If you had a lot of trouble saying these basic phrases, do another test: take pencil and paper and write down "It's such a nice day! What are you doing here?" in your target language. Then try to pronounce it naturally.
=> If you were able to write this without much deliberation and also pronounced it well, the problem is at the level of speaking practice. Your brain is not in the habit of calling up words in conversation and you may also not have enough chunks. Solution: book some lessons (e.g. through the "Find a Teacher" menu item) or language exchanges which will be 100% dedicated to conversation. Don't work with textbook dialogs but try to have natural conversations with your tutor. They will be slow and clumsy at the beginning but get much better after a few hours already, especially if you revisit the same topics. When not taking lessons, engage in self-talk or work out language islands.
=> If you were able to write this without much deliberation but the pronunciation was awkward, your tongue is not yet in the habit of producing the language. Every language has its own kind of tongue gymnastics. Even after you can do all the basic vowels and consonants, it still takes some practice to have the transitions come naturally to your tongue. Solution: whenever you see a word or phrase, say it out loud. Use audio-heavy materials (e.g. Michel Thomas, stories on this site's Reading Tool with accompanying audio, Youtube videos with matching target-language transcripts) and imitate the speaker as often as possible. Don't whisper, speak loudly and proudly. If you're finding it difficult to match the native speaker, take a tiny extract, slow it down to 80% speed or less, work until you can imitate that, then gradually speed it up to full speed.
=> If you hesitated a lot on the writing, the problem is vocabulary/phrases. You may even know a lot of vocabulary but not the right kind. Maybe you learned a list of words for animals or fruit but you haven't yet learned phrases like the above - a common problem when using apps rather than actual language courses. (It's much easier to produce an app that teaches you word lists rather than to produce a course that teaches you how to speak, hence almost all apps teach word lists and nothing else.) Change methods.
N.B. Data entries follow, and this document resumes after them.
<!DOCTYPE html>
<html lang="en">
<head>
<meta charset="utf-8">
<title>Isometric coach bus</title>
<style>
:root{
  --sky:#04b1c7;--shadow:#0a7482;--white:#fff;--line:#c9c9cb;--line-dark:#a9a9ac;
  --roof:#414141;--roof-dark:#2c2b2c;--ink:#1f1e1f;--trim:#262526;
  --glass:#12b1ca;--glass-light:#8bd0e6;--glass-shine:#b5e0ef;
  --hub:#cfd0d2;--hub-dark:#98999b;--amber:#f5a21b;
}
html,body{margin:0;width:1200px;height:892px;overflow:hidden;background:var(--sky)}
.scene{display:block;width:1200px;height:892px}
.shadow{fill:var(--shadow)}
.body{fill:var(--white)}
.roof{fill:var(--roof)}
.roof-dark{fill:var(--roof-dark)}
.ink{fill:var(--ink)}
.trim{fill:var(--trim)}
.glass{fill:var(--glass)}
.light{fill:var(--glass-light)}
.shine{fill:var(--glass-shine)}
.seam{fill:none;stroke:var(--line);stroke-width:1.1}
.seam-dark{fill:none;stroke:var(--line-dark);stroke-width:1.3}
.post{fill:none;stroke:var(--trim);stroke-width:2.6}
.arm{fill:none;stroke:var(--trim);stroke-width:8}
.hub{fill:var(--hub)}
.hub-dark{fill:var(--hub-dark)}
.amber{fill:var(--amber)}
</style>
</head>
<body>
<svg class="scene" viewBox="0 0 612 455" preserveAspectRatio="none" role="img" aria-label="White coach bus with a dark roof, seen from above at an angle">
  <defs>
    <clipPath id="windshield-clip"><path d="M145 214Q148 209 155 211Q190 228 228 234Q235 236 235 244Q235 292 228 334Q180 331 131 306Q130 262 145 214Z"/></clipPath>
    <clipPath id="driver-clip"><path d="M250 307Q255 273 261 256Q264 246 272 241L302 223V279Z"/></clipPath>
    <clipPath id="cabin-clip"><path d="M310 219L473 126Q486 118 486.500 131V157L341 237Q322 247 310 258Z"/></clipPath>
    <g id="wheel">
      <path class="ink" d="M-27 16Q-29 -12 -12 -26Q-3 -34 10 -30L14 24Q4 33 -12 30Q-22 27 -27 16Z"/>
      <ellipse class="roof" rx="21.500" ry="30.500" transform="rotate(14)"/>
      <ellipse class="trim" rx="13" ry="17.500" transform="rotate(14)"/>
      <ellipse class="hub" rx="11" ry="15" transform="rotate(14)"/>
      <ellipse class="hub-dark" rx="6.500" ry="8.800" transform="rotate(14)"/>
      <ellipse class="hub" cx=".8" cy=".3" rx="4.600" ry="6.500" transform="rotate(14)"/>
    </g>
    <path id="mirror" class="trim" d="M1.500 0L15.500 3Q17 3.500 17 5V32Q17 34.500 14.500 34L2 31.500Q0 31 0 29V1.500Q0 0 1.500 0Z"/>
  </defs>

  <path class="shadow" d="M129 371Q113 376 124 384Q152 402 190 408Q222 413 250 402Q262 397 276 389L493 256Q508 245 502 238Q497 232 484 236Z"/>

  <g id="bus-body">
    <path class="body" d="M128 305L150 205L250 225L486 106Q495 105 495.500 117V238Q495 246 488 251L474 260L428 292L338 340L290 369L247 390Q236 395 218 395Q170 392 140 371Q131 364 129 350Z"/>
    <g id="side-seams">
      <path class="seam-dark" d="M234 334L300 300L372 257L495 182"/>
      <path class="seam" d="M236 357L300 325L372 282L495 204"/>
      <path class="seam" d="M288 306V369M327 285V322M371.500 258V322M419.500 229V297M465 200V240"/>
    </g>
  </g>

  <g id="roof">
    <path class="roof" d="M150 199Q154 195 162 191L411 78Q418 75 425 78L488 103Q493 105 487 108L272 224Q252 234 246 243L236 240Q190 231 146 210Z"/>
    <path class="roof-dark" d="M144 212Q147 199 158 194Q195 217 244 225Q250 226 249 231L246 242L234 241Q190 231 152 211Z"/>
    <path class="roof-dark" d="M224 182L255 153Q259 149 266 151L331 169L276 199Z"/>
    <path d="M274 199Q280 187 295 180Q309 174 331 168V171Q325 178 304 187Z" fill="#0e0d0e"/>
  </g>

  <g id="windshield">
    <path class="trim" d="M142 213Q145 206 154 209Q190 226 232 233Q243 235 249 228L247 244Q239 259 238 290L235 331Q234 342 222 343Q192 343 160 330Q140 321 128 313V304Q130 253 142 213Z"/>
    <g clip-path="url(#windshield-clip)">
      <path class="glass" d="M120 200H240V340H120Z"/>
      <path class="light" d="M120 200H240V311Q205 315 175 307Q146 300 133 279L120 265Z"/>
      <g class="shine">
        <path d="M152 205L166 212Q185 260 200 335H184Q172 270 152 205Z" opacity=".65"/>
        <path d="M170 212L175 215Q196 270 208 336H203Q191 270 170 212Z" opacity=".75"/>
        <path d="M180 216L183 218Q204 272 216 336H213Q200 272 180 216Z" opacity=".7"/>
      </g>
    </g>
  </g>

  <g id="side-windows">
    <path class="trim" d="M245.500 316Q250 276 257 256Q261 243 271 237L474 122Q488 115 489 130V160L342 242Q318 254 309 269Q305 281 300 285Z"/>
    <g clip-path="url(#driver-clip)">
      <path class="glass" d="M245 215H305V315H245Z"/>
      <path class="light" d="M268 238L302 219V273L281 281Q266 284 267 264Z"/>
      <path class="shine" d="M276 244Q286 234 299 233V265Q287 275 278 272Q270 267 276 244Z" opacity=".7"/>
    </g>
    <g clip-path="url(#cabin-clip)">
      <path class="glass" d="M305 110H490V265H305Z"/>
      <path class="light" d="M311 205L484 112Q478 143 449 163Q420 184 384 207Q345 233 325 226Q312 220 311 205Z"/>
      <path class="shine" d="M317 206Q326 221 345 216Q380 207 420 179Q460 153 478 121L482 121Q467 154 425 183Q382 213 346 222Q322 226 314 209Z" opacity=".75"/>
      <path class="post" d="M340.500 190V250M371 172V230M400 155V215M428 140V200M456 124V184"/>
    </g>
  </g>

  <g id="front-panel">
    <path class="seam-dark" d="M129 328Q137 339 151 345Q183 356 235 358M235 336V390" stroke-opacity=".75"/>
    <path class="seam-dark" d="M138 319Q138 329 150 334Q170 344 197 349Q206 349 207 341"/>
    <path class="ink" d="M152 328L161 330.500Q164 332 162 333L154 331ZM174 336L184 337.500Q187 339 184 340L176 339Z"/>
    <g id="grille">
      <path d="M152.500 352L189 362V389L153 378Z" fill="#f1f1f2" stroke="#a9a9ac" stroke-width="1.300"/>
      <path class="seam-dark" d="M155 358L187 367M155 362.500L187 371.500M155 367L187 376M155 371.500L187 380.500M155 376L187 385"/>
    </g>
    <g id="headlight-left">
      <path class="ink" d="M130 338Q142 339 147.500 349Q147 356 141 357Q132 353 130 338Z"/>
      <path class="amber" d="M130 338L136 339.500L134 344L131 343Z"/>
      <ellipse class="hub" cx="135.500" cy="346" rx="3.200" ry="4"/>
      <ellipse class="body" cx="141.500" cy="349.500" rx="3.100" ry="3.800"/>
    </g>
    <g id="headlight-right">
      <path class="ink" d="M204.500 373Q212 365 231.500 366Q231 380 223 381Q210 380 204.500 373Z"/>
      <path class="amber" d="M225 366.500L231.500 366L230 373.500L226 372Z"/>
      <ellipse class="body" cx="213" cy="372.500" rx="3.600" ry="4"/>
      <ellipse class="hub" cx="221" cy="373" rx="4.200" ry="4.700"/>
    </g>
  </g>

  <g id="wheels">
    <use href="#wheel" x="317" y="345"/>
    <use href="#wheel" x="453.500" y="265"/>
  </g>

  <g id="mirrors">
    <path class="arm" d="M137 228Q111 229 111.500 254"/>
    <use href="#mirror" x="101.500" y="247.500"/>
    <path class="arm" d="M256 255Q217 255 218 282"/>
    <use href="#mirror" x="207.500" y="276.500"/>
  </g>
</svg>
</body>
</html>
Browse before you buy and look for a course that contains the kind of dialogs that you'd like to be able to engage in, for example Benny Lewis' "Language Hacking" language courses, Teach Yourself "Complete" language courses, Michel Thomas, Assimil "With ease" courses, my own "Systematic Approach" decks for Anki... Supplement with a tutor who can teach you me-language, that is, the kind of phrases and dialogs that are uniquely you, to talk about your hobbies, your situation and so on.
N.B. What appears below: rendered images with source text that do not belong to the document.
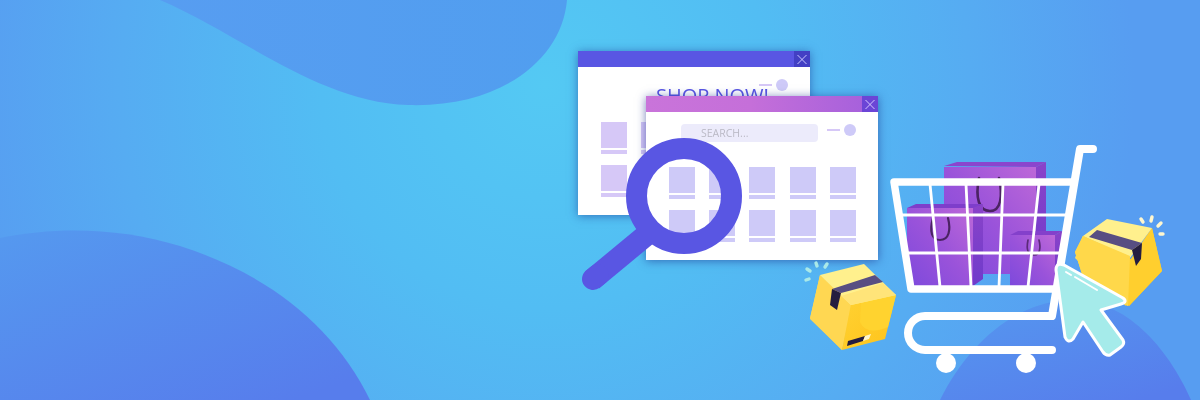
<!DOCTYPE html>
<html lang="en">
<head>
<meta charset="utf-8">
<title>Online shopping banner</title>
<style>
:root {
  --sky: #54c9f3;
  --azure: #579df1;
  --indigo: #5956e3;
  --indigo-dark: #4340c4;
  --orchid: #c974da;
  --violet: #a35fdc;
  --lavender: #cecaf8;
  --lilac: #d6c8f7;
  --field: #ecebfb;
  --hint: #b9b8c4;
  --white: #fff;
}
* { box-sizing: border-box; margin: 0; padding: 0; }
html, body { width: 1200px; height: 400px; overflow: hidden; }
.banner {
  position: relative; width: 1200px; height: 400px; overflow: hidden;
  background: radial-gradient(circle 590px at 545px 85px, var(--sky) 0%, #52bdf3 38%, #56acf2 72%, var(--azure) 100%);
  font-family: "Open Sans", "Noto Sans", sans-serif;
}
.layer { position: absolute; inset: 0; width: 1200px; height: 400px; }
.window {
  position: absolute; width: 232px; height: 164px; overflow: hidden;
  background: var(--white);
}
.window-back { left: 578px; top: 51px; box-shadow: 0 1px 9px rgba(30, 60, 150, .6); }
.window-front { left: 646px; top: 96px; box-shadow: 0 1px 9px rgba(30, 50, 140, .6); }
.title-bar { display: flex; justify-content: flex-end; height: 16px; background: var(--indigo); }
.window-front .title-bar { background: linear-gradient(90deg, var(--orchid) 0%, #c56fd9 45%, var(--violet) 100%); }
.close { width: 16px; height: 16px; background: var(--indigo-dark); }
.window-front .close { background: #6b45d6; }
.headline {
  position: absolute; left: 78px; top: 32px;
  font-size: 20px; line-height: 26px; font-weight: 400; color: var(--indigo); white-space: nowrap;
}
.account { position: absolute; left: 181px; top: 28px; width: 29px; height: 12px; }
.account::before { content: ""; position: absolute; left: 0; top: 5px; width: 13px; height: 2px; background: var(--lilac); }
.account::after { content: ""; position: absolute; right: 0; top: 0; width: 12px; height: 12px; border-radius: 50%; background: var(--lavender); }
.search {
  position: absolute; left: 35px; top: 28px; width: 137px; height: 18px; padding-left: 20px;
  border-radius: 4px; background: var(--field); color: var(--hint);
  font-size: 10.5px; line-height: 18px;
}
.products {
  position: absolute; left: 23px; top: 71px; list-style: none;
  display: grid; grid-template-columns: repeat(5, 26px); gap: 11px 14.2px;
}
.products li { height: 32px; border-bottom: 4px solid var(--lavender); }
.products li::before { content: ""; display: block; height: 26px; background: var(--lavender); }
.window-back li { border-color: var(--lilac); }
.window-back li::before { background: var(--lilac); }
</style>
</head>
<body>
<main class="banner">
  <svg class="layer" viewBox="0 0 1200 400" aria-hidden="true">
    <defs>
      <linearGradient id="wave-top" x1="0" y1="0" x2="1" y2="0">
        <stop offset="0" stop-color="#579df1"/><stop offset="1" stop-color="#519eef"/>
      </linearGradient>
      <linearGradient id="wave-low" x1="0" y1="0" x2=".8" y2="1">
        <stop offset="0" stop-color="#5599ef"/><stop offset="1" stop-color="#577dec"/>
      </linearGradient>
    </defs>
    <path fill="url(#wave-top)" d="M160 0C240 34 318 102 408 105C500 108 562 60 567 0Z"/>
    <path fill="url(#wave-low)" d="M0 238C58 226 122 228 180 246C268 274 334 326 370 400H0Z"/>
    <path fill="url(#wave-low)" d="M940 400C966 347 1012 304 1066 300C1122 296 1166 344 1191 400Z"/>
  </svg>

  <section class="window window-back">
    <div class="title-bar">
      <svg class="close" viewBox="0 0 16 16" aria-hidden="true"><path d="M3.5 4l9 9m0-9l-9 9" stroke="#c9c6ff"/></svg>
    </div>
    <h1 class="headline">SHOP NOW!</h1>
    <div class="account"></div>
    <ul class="products"><li></li><li></li><li></li><li></li><li></li><li></li><li></li><li></li><li></li><li></li></ul>
  </section>

  <section class="window window-front">
    <div class="title-bar">
      <svg class="close" viewBox="0 0 16 16" aria-hidden="true"><path d="M3.5 4l9 9m0-9l-9 9" stroke="#d6c4ff"/></svg>
    </div>
    <div class="search">SEARCH...</div>
    <div class="account"></div>
    <ul class="products"><li></li><li></li><li></li><li></li><li></li><li></li><li></li><li></li><li></li><li></li></ul>
  </section>

  <svg class="layer" viewBox="0 0 1200 400" role="img" aria-label="Magnifying glass, shopping cart with bags, parcels and a cursor arrow">
    <defs>
      <linearGradient id="bag-front" x1="0" y1="1" x2="1" y2="0">
        <stop offset="0" stop-color="#7d49dc"/><stop offset=".5" stop-color="#9a53da"/><stop offset="1" stop-color="#bd68d8"/>
      </linearGradient>
      <linearGradient id="bag-side" x1="0" y1="0" x2="0" y2="1">
        <stop offset="0" stop-color="#8a43c9"/><stop offset="1" stop-color="#6f3bcb"/>
      </linearGradient>
      <linearGradient id="parcel-left" x1="0" y1="0" x2="1" y2="1">
        <stop offset="0" stop-color="#ffe064"/><stop offset="1" stop-color="#ffd042"/>
      </linearGradient>
      <linearGradient id="parcel-right" x1="0" y1="0" x2="1" y2="1">
        <stop offset="0" stop-color="#ffd233"/><stop offset="1" stop-color="#fec31b"/>
      </linearGradient>
    </defs>

    <g id="magnifier" fill="none" stroke="#5956e3">
      <path d="M650 232L592 280" stroke-width="22"/>
      <path d="M598 275L593 279" stroke-width="22" stroke-linecap="round"/>
      <circle cx="684" cy="196" r="47.5" stroke-width="21"/>
    </g>

    <g id="bags">
      <path fill="#8b45cd" d="M944 166L957 162H1046L1036 167Z"/>
      <path fill="url(#bag-front)" d="M944 167H1036V274H944Z"/>
      <path fill="url(#bag-side)" d="M1036 167L1046 162V268L1036 274Z"/>
      <path fill="none" stroke="#4b2363" stroke-width="2.6" stroke-linecap="round" d="M979 178C975 198 979 211 990 211C1001 211 1003 196 999 178"/>
      <path fill="#7e3ecb" d="M907 208L916 204H983L973 209Z"/>
      <path fill="url(#bag-front)" d="M907 208H973V286H907Z"/>
      <path fill="url(#bag-side)" d="M973 208L983 204V279L973 286Z"/>
      <path fill="none" stroke="#4b2363" stroke-width="2.2" stroke-linecap="round" d="M933 218C929 232 932 240 940 240C949 240 951 230 948 218"/>
      <path fill="#8440cb" d="M1010 235L1018 231H1062L1055 235Z"/>
      <path fill="url(#bag-front)" d="M1010 235H1055V286H1010Z"/>
      <path fill="url(#bag-side)" d="M1055 235L1062 231V280L1055 286Z"/>
      <path fill="none" stroke="#5a2a77" stroke-width="1.7" stroke-linecap="round" d="M1028 240C1026 250 1028 255 1034 255C1040 255 1041 248 1039 240"/>
    </g>

    <g id="parcel-behind-cursor">
      <path fill="url(#parcel-left)" d="M1083 236L1130 258L1126 306L1075 258Z"/>
      <path fill="#ffdb4d" d="M1083 236L1131 260L1128 306L1085 284L1075 252Z"/>
      <path fill="url(#parcel-right)" d="M1131 259L1152 228L1162 271L1129 306Z"/>
      <path fill="#ffcf2e" d="M1083 250L1131 259L1152 228L1162 271L1129 306L1098 286Z"/>
      <path fill="#fff08d" d="M1083 236L1107 219L1152 228L1130 258Z"/>
      <path fill="#ffd84a" d="M1083 236L1130 256L1128 306L1086 286L1075 252Z"/>
      <path fill="#584e82" d="M1089 237L1097 230L1142 243L1132 250Z"/>
      <path fill="#251d40" d="M1132 250L1142 243L1141 259L1136 266Z"/>
      <path stroke="#fff7cf" stroke-width="3.4" stroke-linecap="round" d="M1141 219L1143 222M1152 217L1151 221M1161 223L1158 226M1160 234L1163 234"/>
    </g>

    <g id="parcel">
      <path fill="url(#parcel-left)" d="M820 275L852 304L842 350L810 318Z"/>
      <path fill="#ffd752" d="M820 275L852 305L842 350L810 319Z"/>
      <path fill="url(#parcel-right)" d="M851 304L896 295L885 339L842 350Z"/>
      <path fill="#ffd32f" d="M861 302L896 295L888 327Q866 336 860 322Z"/>
      <path fill="#fff08d" d="M820 275L864 264L896 295L851 305Z"/>
      <path fill="#ffe479" d="M841 296L883 283L896 295L851 305Z"/>
      <path fill="#584e82" d="M832 289L875 275L883 282L841 293Z"/>
      <path fill="#251d40" d="M832 289L841 293L837 310L830 305Z"/>
      <path fill="#251d40" d="M848 341L865 336L863 341L847 346Z"/>
      <path fill="#fff6d0" d="M865 336L871 334L869 339L863 341Z"/>
      <path stroke="#a9e9e8" stroke-width="3.4" stroke-linecap="round" d="M806 280L809 279M807 269L810 271M816 263L817 266M827 264L825 267"/>
    </g>

    <g id="cart" fill="none" stroke="#fff" stroke-linecap="round" stroke-linejoin="round">
      <path stroke-width="8" d="M1093 149H1080L1052 316H925A17 17 0 0 0 925 350H1052"/>
      <path stroke-width="7.5" d="M1073 182H894L911 289H1055"/>
      <path stroke-width="2.8" d="M899 215H1067M905 253H1061M930 184L940 287M966 184L971 287M1003 184L999 287M1039 184L1028 287"/>
      <g fill="#fff" stroke="none">
        <circle cx="946" cy="363" r="10"/>
        <circle cx="1026" cy="363" r="10"/>
      </g>
    </g>

    <g id="cursor" stroke-linecap="round" stroke-linejoin="round">
      <path fill="#a5ebea" stroke="#fff" stroke-width="3" d="M1056 270Q1056 262 1064 265L1123 298Q1128 302 1121 304L1101 310L1123 340Q1125 344 1121 347L1110 355Q1106 356 1103 352L1083 322L1073 339Q1068 344 1065 337Z"/>
      <path fill="none" stroke="#fff" stroke-width="2" d="M1066 272L1071 275M1075 277L1097 290"/>
    </g>
  </svg>
</main>
</body>
</html>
Speaking is not magic! But neither can you expect to magically develop speaking ability while only doing passive (listening or reading) activities. Read a lot when you want to develop the ability to read (and grow your vocabulary), listen a lot when you want to develop the ability to listen, speak a lot when you want to develop the ability to speak. Every muscle has to be trained separately, and this guide allows you to identify which of your speaking "muscles" is weakest. Good luck!